### Exercise requirements
Look through the entries for the string "discs", and copy each line that holds it.

═════ Dataset entries ═════

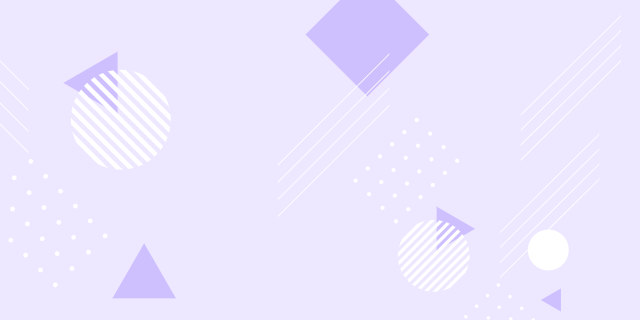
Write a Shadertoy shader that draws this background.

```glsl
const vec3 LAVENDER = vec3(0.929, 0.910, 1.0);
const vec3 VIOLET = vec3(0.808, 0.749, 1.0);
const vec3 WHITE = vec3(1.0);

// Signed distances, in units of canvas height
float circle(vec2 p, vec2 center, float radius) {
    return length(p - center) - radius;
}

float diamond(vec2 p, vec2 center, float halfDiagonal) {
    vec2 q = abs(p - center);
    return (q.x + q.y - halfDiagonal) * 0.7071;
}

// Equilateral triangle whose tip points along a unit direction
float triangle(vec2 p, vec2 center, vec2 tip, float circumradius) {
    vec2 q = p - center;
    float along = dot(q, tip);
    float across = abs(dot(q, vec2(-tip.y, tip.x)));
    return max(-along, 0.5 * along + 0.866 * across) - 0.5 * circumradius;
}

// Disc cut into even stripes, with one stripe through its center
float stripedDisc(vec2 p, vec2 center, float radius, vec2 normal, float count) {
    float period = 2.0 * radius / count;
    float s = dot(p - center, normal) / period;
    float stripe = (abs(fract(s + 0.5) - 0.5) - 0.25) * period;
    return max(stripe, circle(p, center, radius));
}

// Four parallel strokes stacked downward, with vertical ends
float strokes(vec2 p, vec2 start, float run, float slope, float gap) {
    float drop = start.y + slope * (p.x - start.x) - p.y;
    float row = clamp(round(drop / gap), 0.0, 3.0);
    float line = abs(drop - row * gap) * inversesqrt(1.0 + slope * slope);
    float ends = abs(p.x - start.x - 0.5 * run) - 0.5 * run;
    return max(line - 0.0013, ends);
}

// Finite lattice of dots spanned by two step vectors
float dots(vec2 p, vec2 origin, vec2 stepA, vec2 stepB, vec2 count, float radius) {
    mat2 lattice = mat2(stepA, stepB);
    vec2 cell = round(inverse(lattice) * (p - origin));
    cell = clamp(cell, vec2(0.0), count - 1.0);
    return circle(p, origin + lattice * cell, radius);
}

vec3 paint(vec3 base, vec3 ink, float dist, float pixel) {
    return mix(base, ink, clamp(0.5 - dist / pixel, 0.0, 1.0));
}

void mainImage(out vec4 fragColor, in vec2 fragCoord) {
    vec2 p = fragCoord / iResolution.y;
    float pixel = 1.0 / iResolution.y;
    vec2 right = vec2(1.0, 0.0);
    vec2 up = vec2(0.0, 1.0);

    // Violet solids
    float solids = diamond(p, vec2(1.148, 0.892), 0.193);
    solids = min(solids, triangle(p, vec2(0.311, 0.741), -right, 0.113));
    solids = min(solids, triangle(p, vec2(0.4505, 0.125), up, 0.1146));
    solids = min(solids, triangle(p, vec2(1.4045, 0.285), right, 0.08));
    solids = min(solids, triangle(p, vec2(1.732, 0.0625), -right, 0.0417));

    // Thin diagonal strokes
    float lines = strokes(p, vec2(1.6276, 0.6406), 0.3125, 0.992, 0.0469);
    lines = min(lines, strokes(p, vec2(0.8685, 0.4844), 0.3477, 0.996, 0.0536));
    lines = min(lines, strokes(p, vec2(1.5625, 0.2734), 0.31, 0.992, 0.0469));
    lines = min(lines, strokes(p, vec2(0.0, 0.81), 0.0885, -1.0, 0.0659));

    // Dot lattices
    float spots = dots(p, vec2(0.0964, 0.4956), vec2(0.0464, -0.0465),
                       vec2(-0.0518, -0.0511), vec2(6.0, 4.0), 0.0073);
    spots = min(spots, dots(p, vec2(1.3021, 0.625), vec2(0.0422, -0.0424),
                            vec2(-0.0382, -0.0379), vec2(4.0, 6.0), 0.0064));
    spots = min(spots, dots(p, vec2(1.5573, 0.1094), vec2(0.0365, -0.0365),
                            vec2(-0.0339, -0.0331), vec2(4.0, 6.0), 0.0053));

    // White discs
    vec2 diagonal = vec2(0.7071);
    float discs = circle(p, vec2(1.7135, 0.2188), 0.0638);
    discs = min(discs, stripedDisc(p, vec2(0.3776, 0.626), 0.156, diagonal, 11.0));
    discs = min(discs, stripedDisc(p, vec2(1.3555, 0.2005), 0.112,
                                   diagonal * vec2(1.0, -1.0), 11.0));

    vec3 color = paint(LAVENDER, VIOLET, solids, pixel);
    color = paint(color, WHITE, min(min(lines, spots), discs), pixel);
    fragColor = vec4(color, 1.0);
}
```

═════
═════ Dataset entries ═════

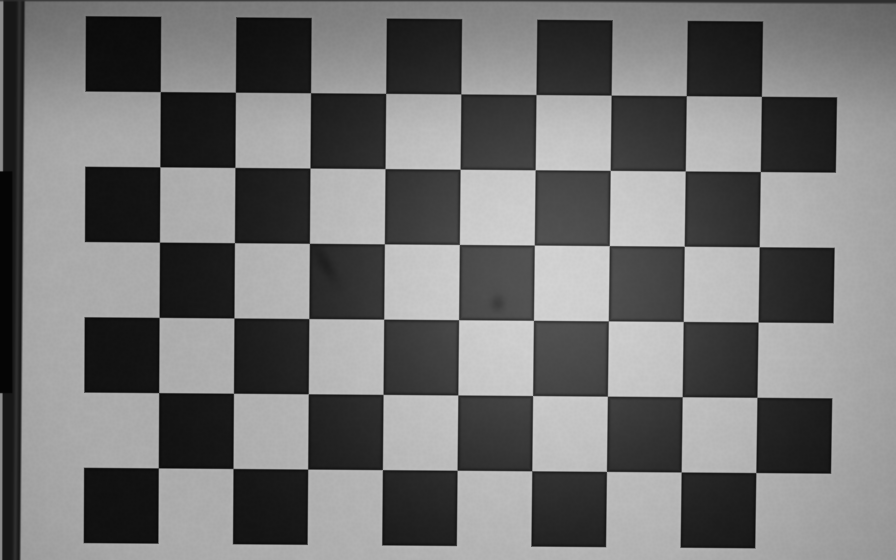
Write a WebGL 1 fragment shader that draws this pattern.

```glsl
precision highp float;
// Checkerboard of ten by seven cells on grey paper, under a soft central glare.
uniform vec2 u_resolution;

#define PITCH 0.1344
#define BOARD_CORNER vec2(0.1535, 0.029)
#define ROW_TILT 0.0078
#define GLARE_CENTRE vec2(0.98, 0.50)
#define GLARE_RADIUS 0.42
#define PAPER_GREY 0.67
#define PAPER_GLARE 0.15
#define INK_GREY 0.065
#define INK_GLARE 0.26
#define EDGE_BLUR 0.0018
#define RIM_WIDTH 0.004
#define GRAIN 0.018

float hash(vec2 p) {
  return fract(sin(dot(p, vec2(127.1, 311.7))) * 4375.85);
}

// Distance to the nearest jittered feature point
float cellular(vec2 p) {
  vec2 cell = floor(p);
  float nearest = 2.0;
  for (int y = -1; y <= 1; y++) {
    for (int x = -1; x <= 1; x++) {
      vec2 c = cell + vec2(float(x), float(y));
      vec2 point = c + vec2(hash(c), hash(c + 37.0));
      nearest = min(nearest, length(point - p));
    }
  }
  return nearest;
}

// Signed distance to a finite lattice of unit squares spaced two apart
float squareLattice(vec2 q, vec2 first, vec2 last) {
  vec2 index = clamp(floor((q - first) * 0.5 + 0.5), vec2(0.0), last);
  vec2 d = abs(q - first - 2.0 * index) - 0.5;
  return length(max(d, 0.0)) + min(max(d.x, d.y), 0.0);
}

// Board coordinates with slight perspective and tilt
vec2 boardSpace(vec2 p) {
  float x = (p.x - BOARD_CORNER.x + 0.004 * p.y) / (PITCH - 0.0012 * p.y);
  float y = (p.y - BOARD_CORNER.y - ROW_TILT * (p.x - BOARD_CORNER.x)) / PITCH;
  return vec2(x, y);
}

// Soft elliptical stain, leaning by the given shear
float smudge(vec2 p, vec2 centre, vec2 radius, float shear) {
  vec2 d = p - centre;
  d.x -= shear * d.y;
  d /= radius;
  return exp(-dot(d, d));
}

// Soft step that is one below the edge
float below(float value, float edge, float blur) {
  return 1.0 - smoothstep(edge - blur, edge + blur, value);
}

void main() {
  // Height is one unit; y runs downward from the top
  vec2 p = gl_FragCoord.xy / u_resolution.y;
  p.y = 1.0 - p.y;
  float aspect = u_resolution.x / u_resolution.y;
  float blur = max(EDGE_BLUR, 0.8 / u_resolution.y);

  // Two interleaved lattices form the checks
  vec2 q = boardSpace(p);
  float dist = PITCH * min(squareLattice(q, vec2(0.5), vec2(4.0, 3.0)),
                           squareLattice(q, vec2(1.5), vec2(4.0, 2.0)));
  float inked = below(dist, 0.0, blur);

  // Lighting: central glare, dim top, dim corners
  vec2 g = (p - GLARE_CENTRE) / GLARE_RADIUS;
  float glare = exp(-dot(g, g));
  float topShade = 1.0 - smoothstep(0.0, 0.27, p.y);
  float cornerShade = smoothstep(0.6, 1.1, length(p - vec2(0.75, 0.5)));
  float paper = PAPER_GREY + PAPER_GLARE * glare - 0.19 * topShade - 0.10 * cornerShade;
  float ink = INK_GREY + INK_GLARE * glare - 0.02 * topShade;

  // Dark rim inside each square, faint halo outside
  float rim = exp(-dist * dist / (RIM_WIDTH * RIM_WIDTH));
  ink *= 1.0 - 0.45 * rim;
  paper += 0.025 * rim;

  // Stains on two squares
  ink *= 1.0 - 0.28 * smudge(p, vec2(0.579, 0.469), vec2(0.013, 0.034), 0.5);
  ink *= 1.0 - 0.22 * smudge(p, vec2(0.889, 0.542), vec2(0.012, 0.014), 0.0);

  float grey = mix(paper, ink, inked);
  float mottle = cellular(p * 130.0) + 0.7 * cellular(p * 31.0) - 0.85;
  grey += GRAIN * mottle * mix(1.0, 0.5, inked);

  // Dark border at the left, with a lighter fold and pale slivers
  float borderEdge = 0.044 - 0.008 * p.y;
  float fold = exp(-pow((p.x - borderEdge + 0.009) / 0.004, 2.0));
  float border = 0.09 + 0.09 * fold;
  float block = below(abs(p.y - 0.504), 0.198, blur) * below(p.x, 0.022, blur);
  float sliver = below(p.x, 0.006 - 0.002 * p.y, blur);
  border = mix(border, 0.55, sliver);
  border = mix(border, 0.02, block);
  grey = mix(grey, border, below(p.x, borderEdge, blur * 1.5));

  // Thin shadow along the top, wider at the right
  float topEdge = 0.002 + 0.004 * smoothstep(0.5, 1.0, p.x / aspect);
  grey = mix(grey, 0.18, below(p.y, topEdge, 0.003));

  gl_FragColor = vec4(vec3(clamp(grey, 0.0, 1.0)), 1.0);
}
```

═════

### Result
    // White discs
    float discs = circle(p, vec2(1.7135, 0.2188), 0.0638);
    discs = min(discs, stripedDisc(p, vec2(0.3776, 0.626), 0.156, diagonal, 11.0));
    discs = min(discs, stripedDisc(p, vec2(1.3555, 0.2005), 0.112,
    color = paint(color, WHITE, min(min(lines, spots), discs), pixel);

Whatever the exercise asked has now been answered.